Experts now say that aspirin should only rarely be used to help prevent heart attacks and stroke in people without known cardiovascular disease. Recent research suggests that the chance of bleeding, given the blood-thinning effect of aspirin, may be too high and the evidence of benefit — the number of heart attacks or strokes that are actually prevented — is not sufficient enough to make a daily aspirin worth taking for most adults.
“Clinicians should be very selective in prescribing aspirin for people without known cardiovascular disease,” said Roger S. Blumenthal, MD, co-chair of the 2019 ACC/AHA Guideline on the Primary Prevention of Cardiovascular Disease and a professor at Johns Hopkins University. “It’s much more important to optimize lifestyle habits and control blood pressure and cholesterol as opposed to recommending aspirin.

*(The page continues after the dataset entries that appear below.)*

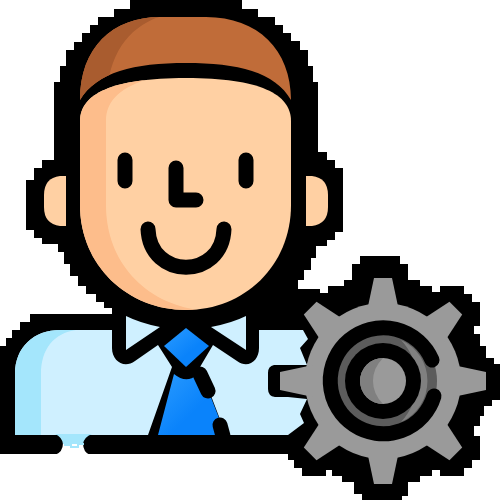
<!DOCTYPE html>
<html lang="en">
<head>
<meta charset="utf-8">
<title>Manager with gear icon</title>
<style>
:root {
  --ink: #000; --paper: #fff;
  --hair: #c06c39; --hair-shade: #a95c2f;
  --skin: #ffd0a3; --skin-shade: #fdbd8b;
  --shirt: #cff0ff; --shirt-shade: #a4e6fc;
  --tie: #0a83fb; --tie-light: #2a9bff;
  --gear: #9a9a9a; --gear-mid: #808080; --gear-dark: #5c5c5c;
}
html, body { margin: 0; background: var(--paper); overflow: hidden; }
svg { display: block; width: 500px; height: 500px; }
.ink { fill: var(--ink); }
.line { fill: none; stroke: var(--ink); stroke-width: 15; stroke-linecap: round; stroke-linejoin: round; }
.hair { fill: var(--hair); } .hair-shade { fill: var(--hair-shade); }
.skin { fill: var(--skin); } .skin-shade { fill: var(--skin-shade); }
.shirt { fill: var(--shirt); } .shirt-shade { fill: var(--shirt-shade); }
.gear { fill: var(--gear); } .gear-mid { fill: var(--gear-mid); } .gear-dark { fill: var(--gear-dark); }
</style>
</head>
<body>
<svg viewBox="0 0 500 500" role="img" aria-label="Smiling man in shirt and tie beside a gear">
  <defs>
    <linearGradient id="tie-fill" x1="0" y1="0" x2="1" y2="1">
      <stop offset="0" stop-color="var(--tie-light)"/>
      <stop offset=".6" stop-color="var(--tie)"/>
    </linearGradient>
    <path id="tooth" d="M367 311L374 278H392L399 311Z"/>
    <clipPath id="face-area"><path id="face-shape" d="M80 121C80 94 112 78 186 78S291 94 291 121V205C291 266 244 310 186 310S80 266 80 205Z"/></clipPath>
    <clipPath id="hair-area"><path id="hair-shape" d="M80 100C80 48 112 17 160 17H206C258 17 291 50 291 100C275 72 238 63 186 63S97 72 80 100Z"/></clipPath>
  </defs>

  <path id="stepped-outline" class="ink" d="M130 0H242V9H258V17H275V25H283V33H291V41H300V50H308V66H313V82H318V152H327V160H335V168H343V232H335V240H327V246H316V258H311V270H304V280H298V289H320V293H328V286H344V280H352V264H360V256H400V264H408V280H420V286H432V292H440V286H464V294H472V302H480V326H474V334H480V346H486V358H494V364H500V400H492V406H484V416H480V426H474V436H480V460H472V468H464V476H440V470H432V476H420V482H408V496H402V500H362V494H354V482H342V476H332V470H326V476H302V468H294V460H288V454H0V346H6V338H12V330H20V322H30V314H112V308H104V302H96V294H86V286H78V276H70V264H64V252H58V244H42V238H34V230H26V180H34V168H42V160H54V82H60V66H66V50H74V42H82V33H90V25H98V17H114V9H130Z"/>

  <g id="hair">
    <use href="#hair-shape" class="hair"/>
    <path class="hair-shade" clip-path="url(#hair-area)" d="M70 10H183C135 19 106 45 106 110H70Z"/>
  </g>

  <g id="ears">
    <path class="skin" d="M66 176V226H60Q44 224 44 207V195Q44 178 60 176Z"/>
    <path class="skin" d="M306 176V226H312Q328 224 328 207V195Q328 178 312 176Z"/>
  </g>

  <g id="face">
    <use href="#face-shape" class="skin"/>
    <path class="skin-shade" clip-path="url(#face-area)" d="M75 70H186C135 79 106 92 106 121V205C106 262 145 303 199 310V318H75Z"/>
    <path class="line" d="M125 160V181M246 160V181"/>
    <path class="line" d="M176 168V200H196"/>
    <path class="line" d="M148 229C150 280 222 280 224 229"/>
  </g>

  <g id="shirt">
    <path class="shirt" d="M15 435V374C15 347 34 330 60 330H112V348C112 361 124 369 135 361L158 345L172 367L148 435Z"/>
    <path class="shirt-shade" d="M15 435V374C15 347 34 330 60 330H76C54 333 41 349 41 374V435Z"/>
    <path class="shirt" d="M259 330H303L308 339L300 348L307 365H274Q268 366 268 373V389Q268 396 275 397H288L307 399L300 414L304 423L288 435H226L200 367L213 345L237 361C248 369 259 361 259 348Z"/>
    <path class="shirt" d="M126 316Q140 323 160 327L126 350Z"/>
    <path class="shirt" d="M246 316Q232 323 211 327L246 350Z"/>
  </g>

  <g id="tie">
    <path fill="url(#tie-fill)" d="M174 374Q186 384 197 375L210 395L219 418L216 435H158Z"/>
    <path fill="url(#tie-fill)" d="M186 328L209 346L186 367L164 346Z"/>
    <path class="line" d="M200 374L208 391M220 425L223 436"/>
  </g>

  <g id="hem-gap">
    <path fill="var(--paper)" d="M55 455Q63 452 63 443H83Q83 452 90 455Z"/>
    <path class="shirt-shade" d="M55 434H92Q84 437 83 444H63Q62 437 55 434Z"/>
    <path fill="none" stroke="var(--shirt-shade)" stroke-width="2" d="M64 445H71V447H78V444H84"/>
  </g>

  <g id="gear">
    <circle class="gear" cx="383" cy="381" r="78"/>
    <g class="gear">
      <use href="#tooth"/>
      <use href="#tooth" transform="rotate(45 383 381)"/>
      <use href="#tooth" transform="rotate(90 383 381)"/>
      <use href="#tooth" transform="rotate(135 383 381)"/>
      <use href="#tooth" transform="rotate(180 383 381)"/>
      <use href="#tooth" transform="rotate(225 383 381)"/>
      <use href="#tooth" transform="rotate(270 383 381)"/>
      <use href="#tooth" transform="rotate(315 383 381)"/>
    </g>
    <circle class="gear-dark" cx="383" cy="381" r="54"/>
    <path class="gear-mid" d="M401 340A45 45 0 0 1 401 422A60 60 0 0 0 401 340Z"/>
    <path class="line" d="M432 360A53 53 0 1 0 434 396"/>
    <circle class="ink" cx="383" cy="381" r="38"/>
    <circle class="gear" cx="383" cy="381" r="23"/>
    <path class="gear-mid" d="M383 358A23 23 0 0 0 383 404Q373 394 373 381T383 358Z"/>
  </g>
</svg>
</body>
</html>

Aspirin should be limited to people at the highest risk of cardiovascular disease and a very low risk of bleeding.”
Statins should be used instead, along with lifestyle changes, the guidelines say.
“The most important way to prevent cardiovascular disease, whether it’s a build-up of plaque in the arteries, heart attack, stroke, heart failure or issues with how the heart contracts and pumps blood to the rest of the body, is by adopting heart healthy habits and to do so over one’s lifetime,” Blumenthal said. “More than 80 percent of all cardiovascular events are preventable through lifestyle changes, yet we often fall short in terms of implementing these strategies and controlling other risk factors.”
The guideline underscores healthy lifestyle changes as the cornerstone of preventing heart disease and goes a step further by providing practical advice based on the latest research.
“We can all do better with our dietary and exercise habits, and that’s so important when we think about wanting to live longer and healthier lives, whether it’s to see our grandchildren grow up or to stay as active as possible in older age,” Blumenthal said.
Some of the key lifestyle recommendations include:
- Eating heart healthier – choosing more vegetables, fruits, legumes, nuts, whole grains, and fish, and limiting salt, saturated fats, fried foods, processed meats, and sweetened beverages; specific eating plans like the Mediterranean, DASH and vegetarian diets are reviewed.
- Engaging in regular exercise – experts advise aiming for at least 150 minutes of moderate-intensity exercises such as brisk walking, swimming, dancing or cycling each week. For people who are inactive, some activity is better than none and small 10-minute bursts of activity throughout the day can add up for those with hectic schedules. Currently, only half of American adults are getting enough exercise and prolonged periods of sitting can counteract the benefits of exercise.
- Aiming for and keeping a healthy weight – for people who are overweight or obese, losing just 5 to 10 percent of their body weight (that would be 10-20 pounds for someone who weighs 200 pounds) can markedly cut their risk of heart disease, stroke and other health issues.
- Avoiding tobacco by not smoking, vaping or breathing in smoke – 1 in 3 deaths from heart disease is attributable to smoking or exposure to secondhand smoke, so every effort to try to quit through counseling and/or approved cessation medications should be supported and tailored to each individual.